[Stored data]
<<<<
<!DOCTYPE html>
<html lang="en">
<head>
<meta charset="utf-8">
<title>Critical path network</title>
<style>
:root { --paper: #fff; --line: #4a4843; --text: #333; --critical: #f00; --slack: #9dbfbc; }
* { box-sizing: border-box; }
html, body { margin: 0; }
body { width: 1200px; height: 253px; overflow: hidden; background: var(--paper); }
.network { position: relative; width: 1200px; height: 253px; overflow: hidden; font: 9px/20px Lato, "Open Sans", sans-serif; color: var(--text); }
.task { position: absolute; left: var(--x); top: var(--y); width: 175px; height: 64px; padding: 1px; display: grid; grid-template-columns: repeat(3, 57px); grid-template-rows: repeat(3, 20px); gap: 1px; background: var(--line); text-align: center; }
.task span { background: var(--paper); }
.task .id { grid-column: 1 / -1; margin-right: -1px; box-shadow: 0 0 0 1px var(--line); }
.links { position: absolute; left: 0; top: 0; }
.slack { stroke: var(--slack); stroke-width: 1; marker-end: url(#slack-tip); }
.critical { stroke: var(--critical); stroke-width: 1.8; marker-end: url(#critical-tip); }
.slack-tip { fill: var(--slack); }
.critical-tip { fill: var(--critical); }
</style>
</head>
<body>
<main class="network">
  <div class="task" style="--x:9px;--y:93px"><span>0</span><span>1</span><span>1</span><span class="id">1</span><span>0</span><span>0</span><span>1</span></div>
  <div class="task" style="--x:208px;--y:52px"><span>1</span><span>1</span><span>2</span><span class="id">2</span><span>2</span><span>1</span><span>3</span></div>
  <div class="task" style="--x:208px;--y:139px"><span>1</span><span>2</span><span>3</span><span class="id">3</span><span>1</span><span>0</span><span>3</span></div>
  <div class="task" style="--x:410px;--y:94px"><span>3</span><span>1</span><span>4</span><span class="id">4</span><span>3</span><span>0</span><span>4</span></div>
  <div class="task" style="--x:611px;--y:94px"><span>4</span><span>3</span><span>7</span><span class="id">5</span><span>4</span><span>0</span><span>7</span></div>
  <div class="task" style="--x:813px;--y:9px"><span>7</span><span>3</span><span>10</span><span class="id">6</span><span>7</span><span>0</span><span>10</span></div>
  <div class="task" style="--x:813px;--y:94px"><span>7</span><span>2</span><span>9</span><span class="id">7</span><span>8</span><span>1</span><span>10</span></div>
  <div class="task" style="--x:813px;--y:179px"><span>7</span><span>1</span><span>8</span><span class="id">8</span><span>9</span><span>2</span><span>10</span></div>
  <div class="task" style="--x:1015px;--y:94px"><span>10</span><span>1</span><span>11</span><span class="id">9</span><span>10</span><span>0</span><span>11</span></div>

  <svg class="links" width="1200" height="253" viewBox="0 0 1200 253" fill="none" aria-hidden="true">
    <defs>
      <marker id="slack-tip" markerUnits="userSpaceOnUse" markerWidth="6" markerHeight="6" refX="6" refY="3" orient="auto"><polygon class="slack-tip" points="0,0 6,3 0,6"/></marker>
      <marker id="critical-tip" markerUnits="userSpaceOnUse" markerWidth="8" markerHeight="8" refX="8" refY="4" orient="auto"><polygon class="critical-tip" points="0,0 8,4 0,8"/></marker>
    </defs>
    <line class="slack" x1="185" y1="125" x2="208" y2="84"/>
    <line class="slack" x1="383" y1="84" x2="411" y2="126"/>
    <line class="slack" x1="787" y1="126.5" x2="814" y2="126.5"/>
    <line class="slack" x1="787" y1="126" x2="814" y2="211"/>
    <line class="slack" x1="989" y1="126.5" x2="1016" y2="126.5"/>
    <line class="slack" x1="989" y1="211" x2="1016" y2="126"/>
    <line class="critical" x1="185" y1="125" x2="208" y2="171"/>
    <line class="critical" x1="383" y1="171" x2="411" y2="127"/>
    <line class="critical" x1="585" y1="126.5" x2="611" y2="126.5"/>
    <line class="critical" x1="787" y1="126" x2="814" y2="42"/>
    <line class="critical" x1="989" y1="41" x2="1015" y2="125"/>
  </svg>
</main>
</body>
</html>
>>>>
**Assignment:** Repeat back the data above, exact to the last character.

**Written response:**
<!DOCTYPE html>
<html lang="en">
<head>
<meta charset="utf-8">
<title>Critical path network</title>
<style>
:root { --paper: #fff; --line: #4a4843; --text: #333; --critical: #f00; --slack: #9dbfbc; }
* { box-sizing: border-box; }
html, body { margin: 0; }
body { width: 1200px; height: 253px; overflow: hidden; background: var(--paper); }
.network { position: relative; width: 1200px; height: 253px; overflow: hidden; font: 9px/20px Lato, "Open Sans", sans-serif; color: var(--text); }
.task { position: absolute; left: var(--x); top: var(--y); width: 175px; height: 64px; padding: 1px; display: grid; grid-template-columns: repeat(3, 57px); grid-template-rows: repeat(3, 20px); gap: 1px; background: var(--line); text-align: center; }
.task span { background: var(--paper); }
.task .id { grid-column: 1 / -1; margin-right: -1px; box-shadow: 0 0 0 1px var(--line); }
.links { position: absolute; left: 0; top: 0; }
.slack { stroke: var(--slack); stroke-width: 1; marker-end: url(#slack-tip); }
.critical { stroke: var(--critical); stroke-width: 1.8; marker-end: url(#critical-tip); }
.slack-tip { fill: var(--slack); }
.critical-tip { fill: var(--critical); }
</style>
</head>
<body>
<main class="network">
  <div class="task" style="--x:9px;--y:93px"><span>0</span><span>1</span><span>1</span><span class="id">1</span><span>0</span><span>0</span><span>1</span></div>
  <div class="task" style="--x:208px;--y:52px"><span>1</span><span>1</span><span>2</span><span class="id">2</span><span>2</span><span>1</span><span>3</span></div>
  <div class="task" style="--x:208px;--y:139px"><span>1</span><span>2</span><span>3</span><span class="id">3</span><span>1</span><span>0</span><span>3</span></div>
  <div class="task" style="--x:410px;--y:94px"><span>3</span><span>1</span><span>4</span><span class="id">4</span><span>3</span><span>0</span><span>4</span></div>
  <div class="task" style="--x:611px;--y:94px"><span>4</span><span>3</span><span>7</span><span class="id">5</span><span>4</span><span>0</span><span>7</span></div>
  <div class="task" style="--x:813px;--y:9px"><span>7</span><span>3</span><span>10</span><span class="id">6</span><span>7</span><span>0</span><span>10</span></div>
  <div class="task" style="--x:813px;--y:94px"><span>7</span><span>2</span><span>9</span><span class="id">7</span><span>8</span><span>1</span><span>10</span></div>
  <div class="task" style="--x:813px;--y:179px"><span>7</span><span>1</span><span>8</span><span class="id">8</span><span>9</span><span>2</span><span>10</span></div>
  <div class="task" style="--x:1015px;--y:94px"><span>10</span><span>1</span><span>11</span><span class="id">9</span><span>10</span><span>0</span><span>11</span></div>

  <svg class="links" width="1200" height="253" viewBox="0 0 1200 253" fill="none" aria-hidden="true">
    <defs>
      <marker id="slack-tip" markerUnits="userSpaceOnUse" markerWidth="6" markerHeight="6" refX="6" refY="3" orient="auto"><polygon class="slack-tip" points="0,0 6,3 0,6"/></marker>
      <marker id="critical-tip" markerUnits="userSpaceOnUse" markerWidth="8" markerHeight="8" refX="8" refY="4" orient="auto"><polygon class="critical-tip" points="0,0 8,4 0,8"/></marker>
    </defs>
    <line class="slack" x1="185" y1="125" x2="208" y2="84"/>
    <line class="slack" x1="383" y1="84" x2="411" y2="126"/>
    <line class="slack" x1="787" y1="126.5" x2="814" y2="126.5"/>
    <line class="slack" x1="787" y1="126" x2="814" y2="211"/>
    <line class="slack" x1="989" y1="126.5" x2="1016" y2="126.5"/>
    <line class="slack" x1="989" y1="211" x2="1016" y2="126"/>
    <line class="critical" x1="185" y1="125" x2="208" y2="171"/>
    <line class="critical" x1="383" y1="171" x2="411" y2="127"/>
    <line class="critical" x1="585" y1="126.5" x2="611" y2="126.5"/>
    <line class="critical" x1="787" y1="126" x2="814" y2="42"/>
    <line class="critical" x1="989" y1="41" x2="1015" y2="125"/>
  </svg>
</main>
</body>
</html>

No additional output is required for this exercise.